What the exercise asks
A faithful copy of the data, pictures omitted, is the required answer.

#### Task inputs ####

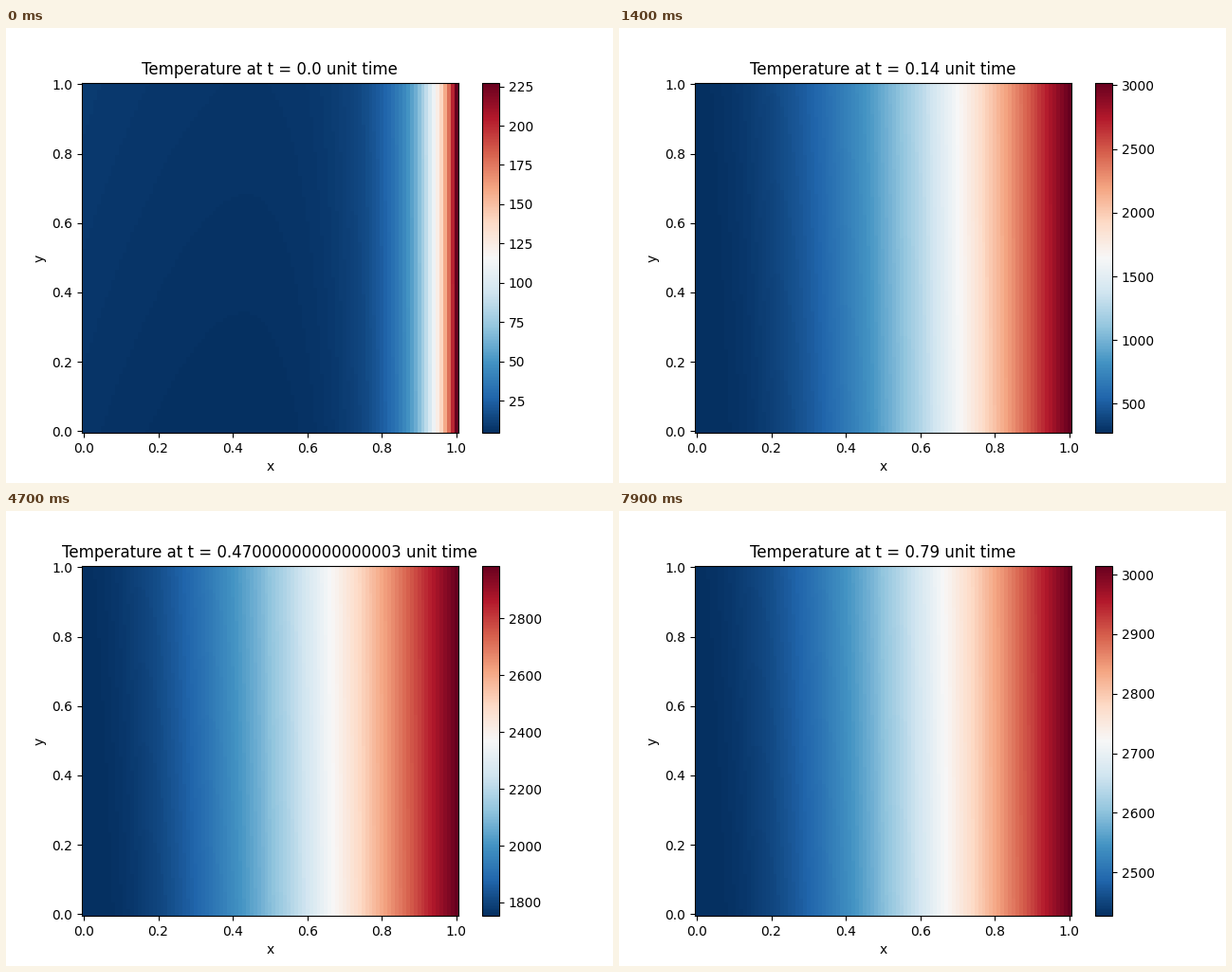
A matplotlib script that plays this animation: 640x480 px, repeating every 8 s.

```python
import numpy as np
import matplotlib.pyplot as plt
from matplotlib.animation import FuncAnimation

FRAMES, INTERVAL, DT, N = 80, 100, 0.01, 101

# Temperature range over time: knots of a smooth curve
LOW_T = [0, 0.03, 0.07, 0.12, 0.16, 0.20, 0.25, 0.39, 0.56, 0.69, 0.79]
LOW = [4.5, 9, 27, 178, 375, 595, 844, 1479, 1998, 2268, 2427]
HIGH_T = [0, 0.01, 0.02, 0.03, 0.045, 0.07, 0.11, 0.15, 0.25, 0.39, 0.56, 0.69, 0.79]
HIGH = [227.4, 800, 1455, 1970, 2485, 2865, 2995, 3025, 3017, 2990, 2988, 3001, 3015]

grid = np.linspace(0, 1, N)
X, Y = np.meshgrid(grid, grid)


def hermite(t, ts, vs):
    """Cubic Hermite curve through the knots."""
    slopes = np.gradient(np.array(vs, float), np.array(ts, float))
    i = int(np.clip(np.searchsorted(ts, t, side="right") - 1, 0, len(ts) - 2))
    h = ts[i + 1] - ts[i]
    s = (t - ts[i]) / h
    return ((1 + 2 * s) * (1 - s) ** 2 * vs[i] + s * s * (3 - 2 * s) * vs[i + 1]
            + h * s * (1 - s) * ((1 - s) * slopes[i] - s * slopes[i + 1]))


def diffusion(x, tau):
    """Unit heat flow from a hot wall at x=1, insulated at x=0."""
    u = np.ones_like(x)
    for n in range(40):
        k = (n + 0.5) * np.pi
        u -= 2 * (-1) ** n / k * np.exp(-k * k * tau) * np.cos(k * x)
    return u


def start_shape():
    basin = 0.0118 * (Y + 3 * (0.55 - X) ** 2)
    return np.exp((X - 1) / 0.08) + basin * (1 - X ** 4)


def unit(a):
    return (a - a.min()) / np.ptp(a)


def field(t):
    early = min(t / 0.07, 1)
    tau = 0.003 + 0.041 * early + max(t - 0.07, 0)
    tilted = X + 0.06 * (Y - 0.5) * (1 - X) ** 2
    shape = unit(diffusion(tilted, tau))
    if early < 1:
        w = (1 - early) ** 2
        shape = unit(w * unit(start_shape()) + (1 - w) * shape)
    low, high = hermite(t, LOW_T, LOW), hermite(t, HIGH_T, HIGH)
    return low + (high - low) * shape


fig, ax = plt.subplots(figsize=(6.4, 4.8), dpi=100)
mesh = ax.pcolormesh(X, Y, field(0), cmap="RdBu_r", shading="nearest")
fig.colorbar(mesh, ax=ax)
ax.set_xlabel("x")
ax.set_ylabel("y")
title = ax.set_title("")


def update(i):
    t = i * DT
    temp = field(t)
    mesh.set_array(temp)
    mesh.set_clim(temp.min(), temp.max())
    title.set_text(f"Temperature at t = {t} unit time")
    return mesh, title


anim = FuncAnimation(fig, update, frames=FRAMES, interval=INTERVAL,
                     repeat=True, repeat_delay=0, blit=False)
plt.show()
```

####

Answer box
A matplotlib script that plays this animation: 640x480 px, repeating every 8 s.

```python
import numpy as np
import matplotlib.pyplot as plt
from matplotlib.animation import FuncAnimation

FRAMES, INTERVAL, DT, N = 80, 100, 0.01, 101

# Temperature range over time: knots of a smooth curve
LOW_T = [0, 0.03, 0.07, 0.12, 0.16, 0.20, 0.25, 0.39, 0.56, 0.69, 0.79]
LOW = [4.5, 9, 27, 178, 375, 595, 844, 1479, 1998, 2268, 2427]
HIGH_T = [0, 0.01, 0.02, 0.03, 0.045, 0.07, 0.11, 0.15, 0.25, 0.39, 0.56, 0.69, 0.79]
HIGH = [227.4, 800, 1455, 1970, 2485, 2865, 2995, 3025, 3017, 2990, 2988, 3001, 3015]

grid = np.linspace(0, 1, N)
X, Y = np.meshgrid(grid, grid)


def hermite(t, ts, vs):
    """Cubic Hermite curve through the knots."""
    slopes = np.gradient(np.array(vs, float), np.array(ts, float))
    i = int(np.clip(np.searchsorted(ts, t, side="right") - 1, 0, len(ts) - 2))
    h = ts[i + 1] - ts[i]
    s = (t - ts[i]) / h
    return ((1 + 2 * s) * (1 - s) ** 2 * vs[i] + s * s * (3 - 2 * s) * vs[i + 1]
            + h * s * (1 - s) * ((1 - s) * slopes[i] - s * slopes[i + 1]))


def diffusion(x, tau):
    """Unit heat flow from a hot wall at x=1, insulated at x=0."""
    u = np.ones_like(x)
    for n in range(40):
        k = (n + 0.5) * np.pi
        u -= 2 * (-1) ** n / k * np.exp(-k * k * tau) * np.cos(k * x)
    return u


def start_shape():
    basin = 0.0118 * (Y + 3 * (0.55 - X) ** 2)
    return np.exp((X - 1) / 0.08) + basin * (1 - X ** 4)


def unit(a):
    return (a - a.min()) / np.ptp(a)


def field(t):
    early = min(t / 0.07, 1)
    tau = 0.003 + 0.041 * early + max(t - 0.07, 0)
    tilted = X + 0.06 * (Y - 0.5) * (1 - X) ** 2
    shape = unit(diffusion(tilted, tau))
    if early < 1:
        w = (1 - early) ** 2
        shape = unit(w * unit(start_shape()) + (1 - w) * shape)
    low, high = hermite(t, LOW_T, LOW), hermite(t, HIGH_T, HIGH)
    return low + (high - low) * shape


fig, ax = plt.subplots(figsize=(6.4, 4.8), dpi=100)
mesh = ax.pcolormesh(X, Y, field(0), cmap="RdBu_r", shading="nearest")
fig.colorbar(mesh, ax=ax)
ax.set_xlabel("x")
ax.set_ylabel("y")
title = ax.set_title("")


def update(i):
    t = i * DT
    temp = field(t)
    mesh.set_array(temp)
    mesh.set_clim(temp.min(), temp.max())
    title.set_text(f"Temperature at t = {t} unit time")
    return mesh, title


anim = FuncAnimation(fig, update, frames=FRAMES, interval=INTERVAL,
                     repeat=True, repeat_delay=0, blit=False)
plt.show()
```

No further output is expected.